Friday, February 25, 2011
Using Alternative Methods for Pain Management
Here's the entire post :
Analysis of National Survey Shows CAM Use in People With Pain or Neurological ConditionsAccording to an analysis of the 2007 National Health Interview Survey, approximately 44 percent of American adults with pain or neurological conditions, compared to about 33 percent of people without those conditions, used complementary and alternative medicine (CAM) during the previous year. The analysis, published in the Journal of Neurology, also revealed that 51 percent of adults with these conditions did not talk to their health care provider about their CAM use.
Researchers examined common pain or neurological conditions: headaches, including migraines; memory loss; stroke; low-back pain spreading to the leg; seizures; and dementia. The most common CAM therapies used by people with these conditions were mind-body therapies (25 percent), such as deep breathing exercises, meditation, and yoga; biologically based therapies (21 percent), such as herbal therapies; manipulative and body-based therapies (19 percent), such as massage and chiropractic care; and alternative medical systems (4 percent).
Nearly 33 percent of respondents with pain or neurological conditions, compared to approximately 21 percent of respondents without those conditions, reported using CAM because of their health care provider’s recommendation. In addition, respondents with pain or neurological conditions indicated that they used CAM because conventional treatment did not work (20 percent vs. 10 percent) and was too expensive (9 percent vs. 4 percent).

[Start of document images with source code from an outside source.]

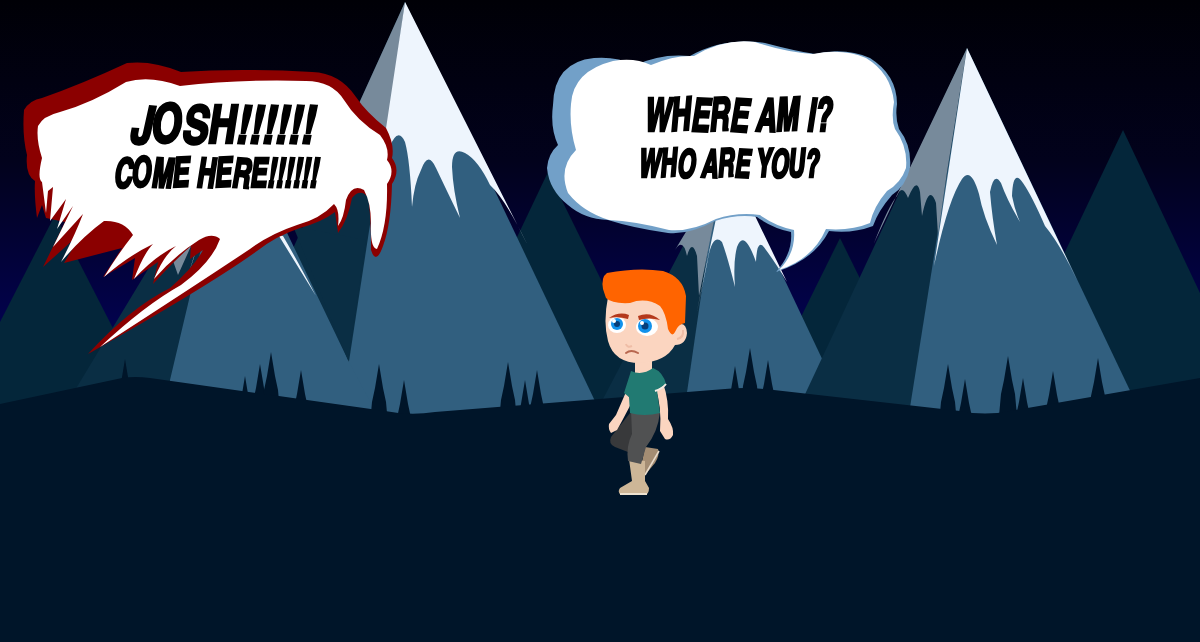
<!DOCTYPE html>
<html lang="en">
<head>
<meta charset="utf-8">
<title>Night mountains</title>
<style>
:root {
  --sky-top: #000006; --sky-low: #02024c;
  --far: #04263a; --shade: #0a2e44; --face: #315f7f;
  --snow: #eef5fd; --snow-shade: #778a9b;
  --ground: #001529;
  --blood: #8b0000; --bubble: #fff; --bubble-edge: #72a0c8;
  --skin: #fbd5c0; --skin-shade: #efbda6; --hair: #ff6400; --brow: #b5391c;
  --shirt: #217a72; --trousers: #505152; --trousers-back: #38393b;
  --boot: #cdb697; --boot-back: #a48d73;
}
html, body { margin: 0; height: 100%; overflow: hidden; background: var(--ground); }
.scene { display: block; width: 1200px; height: 642px; }
.far { fill: var(--far); }
.shade { fill: var(--shade); }
.face { fill: var(--face); }
.snow { fill: var(--snow); }
.snow-shade { fill: var(--snow-shade); }
.ground { fill: var(--ground); }
.blood { fill: var(--blood); }
.bubble { fill: var(--bubble); }
.bubble-edge { fill: var(--bubble-edge); }
.skin { fill: var(--skin); }
.hair { fill: var(--hair); }
.speech text {
  font-family: "TeX Gyre Heros Cn", "Liberation Sans", sans-serif;
  font-weight: 700; font-style: italic;
  fill: #000; stroke: #000; stroke-width: 2.4; stroke-linejoin: miter;
}
</style>
</head>
<body>
<svg class="scene" viewBox="0 0 1200 642" xmlns="http://www.w3.org/2000/svg">
  <defs>
    <linearGradient id="night" x1="0" y1="0" x2="0" y2="1">
      <stop offset="0" stop-color="var(--sky-top)"/>
      <stop offset=".25" stop-color="#02021c"/>
      <stop offset=".5" stop-color="var(--sky-low)"/>
    </linearGradient>
    <path id="pine" d="M0 0 L3 18 L4 24 L7 38 L9 60 H-9 L-7 38 L-4 24 L-3 18Z"/>
  </defs>

  <rect class="sky" width="1200" height="642" fill="url(#night)"/>

  <g class="far-mountains far">
    <polygon points="55,215 -35,390 -35,420 160,420"/>
    <polygon points="548,172 430,420 670,420"/>
    <polygon points="840,238 750,420 930,420"/>
    <polygon points="1123,130 985,420 1260,420"/>
  </g>

  <g class="tall-mountain">
    <polygon class="shade" points="405,2 215,420 380,420"/>
    <path class="face" d="M405 2 L383 140 L340 420 H604Z"/>
    <path class="snow-shade" d="M405 2 L341 143 Q351 128 356 140 L360 170 Q368 137 374 150 L379 190 L386 140Z"/>
    <path class="snow" d="M405 2 L527 244 Q506 200 490 185 Q478 160 465 153 Q452 146 452 167 Q453 190 460 218 Q445 187 436 168 Q428 150 421 170 Q414 184 412 207 Q410 160 405 142 Q398 126 389 148 Q378 175 376 195Z"/>
  </g>

  <g class="west-mountain">
    <polygon class="shade" points="220,150 60,415 190,415"/>
    <path class="face" d="M232 118 L170 380 V420 H380 L348 360Z"/>
    <polygon class="shade" points="293,226 348,360 366,240"/>
    <path class="snow-shade" d="M210 200 L160 262 L172 258 L178 275 L196 235Z"/>
    <path class="snow" d="M226 150 L316 296 Q297 260 283 236 L240 228 L200 238 L188 276Z"/>
  </g>

  <g class="middle-mountain">
    <polygon class="shade" points="728,160 592,420 700,420"/>
    <path class="face" d="M728 160 L712 220 L683 420 H851Z"/>
    <path class="snow-shade" d="M722 172 L675 250 Q683 237 687 256 Q692 238 697 256 L699 296 L714 220Z"/>
    <path class="snow" d="M728 160 L787 282 Q775 262 766 250 Q757 235 756 262 Q744 228 737 247 Q733 262 735 287 Q727 255 722 242 Q712 232 707 264 L697 311Z"/>
  </g>

  <g class="east-mountain">
    <polygon class="shade" points="967,48 793,420 940,420"/>
    <path class="face" d="M967 48 L908 420 H1144Z"/>
    <path class="snow-shade" d="M967 48 L874 243 Q889 205 897 196 Q902 183 908 198 Q917 176 920 192 L922 216 Q929 182 936 203 L938 235 L947 172Z"/>
    <path class="snow" d="M967 48 L1077 280 Q1060 244 1045 226 Q1032 196 1023 183 Q1013 168 1012 196 Q1015 211 1020 222 Q1007 200 1001 183 Q994 171 990 192 Q992 217 997 245 Q983 216 979 194 Q971 166 962 179 Q948 200 934 266Z"/>
  </g>

  <g class="pines ground">
    <use href="#pine" x="125" y="359"/>
    <use href="#pine" x="245" y="376"/>
    <use href="#pine" x="260" y="364"/>
    <use href="#pine" x="271" y="352"/>
    <use href="#pine" x="301" y="370"/>
    <use href="#pine" x="379" y="364"/>
    <use href="#pine" x="404" y="380"/>
    <use href="#pine" x="508" y="362"/>
    <use href="#pine" x="525" y="380"/>
    <use href="#pine" x="537" y="370"/>
    <use href="#pine" x="735" y="366"/>
    <use href="#pine" x="750" y="348"/>
    <use href="#pine" x="768" y="360"/>
    <use href="#pine" x="948" y="364"/>
    <use href="#pine" x="965" y="379"/>
    <use href="#pine" x="1008" y="356"/>
    <use href="#pine" x="1023" y="378"/>
    <use href="#pine" x="1053" y="371"/>
    <use href="#pine" x="1098" y="358"/>
  </g>
  <path class="ground" d="M0 404 L122 378 Q135 376 150 378 L385 411 Q410 416 435 412 L725 389 Q745 387 765 389 L960 411 Q985 416 1010 411 L1200 378 V642 H0Z"/>

  <g class="boy">
    <g class="far-leg">
      <path fill="var(--boot-back)" d="M645 447 L658 449 Q660 455 655 463 L645 475 Q641 472 642 462Z"/>
      <path d="M659 451 L645 475" stroke="#e9dccb" stroke-width="1.5"/>
      <path fill="var(--trousers-back)" d="M630 413 L611 437 Q608 444 615 447 L628 452 L638 434 L648 416Z"/>
    </g>
    <path class="skin" d="M626 392 L616 415 L609 424 Q608 429 611 433 L617 430 L622 421 L632 402Z"/>
    <path fill="var(--boot)" d="M629 459 L645 461 L645 481 L649 488 Q649 494 645 495 H621 Q617 492 620 488 L632 481Z"/>
    <path d="M620 494 H647" stroke="#eee2d0" stroke-width="2"/>
    <path fill="var(--trousers)" d="M631 410 L660 412 Q658 432 646 447 L641 464 L628 461 Q626 446 632 434Z"/>
    <path class="skin" d="M655 386 L663 383 Q669 400 668 419 Q674 428 673 435 Q670 441 665 439 L660 431 Q662 407 655 386Z"/>
    <path class="skin" d="M635 354 H652 V373 H635Z"/>
    <path fill="var(--shirt)" d="M631 371 Q642 376 653 368 Q663 372 666 384 L657 390 L660 413 Q644 417 630 413 L629 397 L624 393Z"/>
    <path d="M655 391 Q662 389 666 384" fill="none" stroke="#f4ece5" stroke-width="2"/>
    <g class="head">
      <path class="skin" d="M608 297 Q603 322 608 341 Q614 363 640 363 Q666 362 675 345 Q686 345 687 333 Q686 320 675 326 L670 296Z"/>
      <path fill="none" stroke="var(--skin-shade)" stroke-width="2" d="M677 339 Q684 338 683 330 M632 346 Q627 348 626 344"/>
      <path class="hair" d="M603 289 Q601 277 607 273 Q638 267 663 271 Q683 277 686 296 L685 323 Q678 324 675 332 Q672 338 668 329 Q666 313 660 306 Q646 297 630 303 Q612 304 606 298Z"/>
      <g class="eyes">
        <ellipse cx="617" cy="325" rx="9" ry="8" fill="#fff"/>
        <ellipse cx="647" cy="327" rx="11" ry="9" fill="#fff"/>
        <circle cx="617" cy="324" r="6" fill="#1292ec"/>
        <circle cx="645" cy="326" r="7" fill="#1292ec"/>
        <circle cx="617" cy="324" r="3" fill="#073d78"/>
        <circle cx="645" cy="326" r="3.5" fill="#073d78"/>
        <circle cx="614" cy="321" r="2" fill="#fff"/>
        <circle cx="642" cy="323" r="2" fill="#fff"/>
      </g>
      <path fill="var(--brow)" d="M609 318 Q619 311 629 315 L628 319 Q618 316 609 318Z M638 316 Q650 311 660 320 Q649 317 639 320Z"/>
      <path d="M626 353 Q631 349 638 353" fill="none" stroke="#b8674f" stroke-width="2" stroke-linecap="round"/>
    </g>
  </g>

  <g class="speech shout">
    <path class="blood" d="M24 110 Q30 100 42 98 Q82 84 127 63 Q152 60 181 72 Q240 68 312 72 Q340 73 356 97 Q366 112 386 128 Q395 145 392 158 Q401 170 392 184 Q391 225 383 246 Q376 266 371 250 Q371 215 368 197 Q360 188 352 198 Q348 220 338 233 L335 212 Q322 222 300 228 Q276 236 257 251 Q210 285 88 354 Q130 308 170 288 Q194 267 203 250 L190 259 L191 246 Q174 261 153 284 L158 262 L132 280 L135 258 L103 277 L122 248 L64 263 L83 231 L43 267 L65 222 L46 218 L42 205 L37 218 Q34 195 35 181 Q25 175 27 155 Q22 135 24 110Z"/>
    <path class="bubble" d="M38 126 Q43 116 60 112 Q92 103 126 82 Q150 75 180 86 Q240 79 306 81 Q332 81 344 100 Q357 121 380 135 Q390 148 387 160 Q396 171 387 184 Q388 225 377 249 Q370 248 371 223 Q371 203 364 190 Q352 183 346 200 Q344 218 338 226 Q340 210 334 204 Q320 219 297 225 Q270 234 250 249 Q199 283 100 347 Q145 305 181 285 Q212 262 220 239 Q212 232 199 240 Q174 256 154 279 Q164 255 176 246 Q155 256 134 279 Q144 253 153 244 Q128 256 104 277 Q118 254 133 235 Q124 220 104 221 Q82 237 61 262 Q75 235 83 214 L53 247 L73 206 L57 229 L66 199 L50 221 L53 187 L48 191 L46 213 L42 182 Q37 179 42 158 Q36 139 38 126Z"/>
    <text x="130" y="143" font-size="53" textLength="184" lengthAdjust="spacingAndGlyphs" rotate="4 -3 2 0 3">JOSH!!!!!!</text>
    <text x="114" y="187" font-size="41" textLength="204" lengthAdjust="spacingAndGlyphs" rotate="2 -3 2 -2 0 2 -2 3 0 3">COME HERE!!!!!!</text>
  </g>

  <g class="speech question">
    <path class="bubble-edge" d="M553 105 Q554 62 594 58 Q615 56 636 65 Q661 53 690 56 Q724 37 765 43 Q795 51 815 54 Q845 47 870 58 Q897 75 897 104 Q895 118 899 129 Q912 146 910 168 Q906 186 892 195 Q878 211 873 226 Q852 234 829 231 Q814 260 776 272 Q793 253 791 232 Q772 228 757 217 Q737 214 715 221 Q689 235 668 233 Q633 228 608 220 Q584 219 568 205 Q549 190 547 168 Q548 154 558 145 Q550 128 553 105Z"/>
    <path class="bubble" d="M571 104 Q573 71 613 61 Q634 57 651 65 Q674 55 694 56 Q724 38 755 42 Q785 52 813 54 Q843 48 866 58 Q891 73 894 102 Q891 119 895 129 Q908 147 906 168 Q901 183 887 191 Q874 206 870 223 Q851 231 826 229 Q813 259 779 270 Q796 253 794 230 Q775 226 760 215 Q737 212 716 219 Q691 232 669 230 Q634 221 609 220 Q583 212 568 193 Q558 168 576 150 Q569 127 571 104Z"/>
    <text x="645" y="131" font-size="46" textLength="187" lengthAdjust="spacingAndGlyphs" rotate="0 -3 2 -2 3 0 2 -2 0 2 0">WHERE AM I?</text>
    <text x="639" y="177" font-size="39" textLength="180" lengthAdjust="spacingAndGlyphs" rotate="0 -3 2 0 2 -3 2 0 -2 2 -2 0">WHO ARE YOU?</text>
  </g>
</svg>
</body>
</html>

These data offer more insight into the use of CAM by people with pain or neurological conditions. The researchers noted that this analysis demonstrates the need for more robust studies on the efficacy of CAM therapies for people with these conditions.
- Wells RE, Phillips RS, Schachter SC, et al. Complementary and alternative medicine use among U.S. adults with common neurological conditions. Journal of Neurology. 2010;257:1822–1831.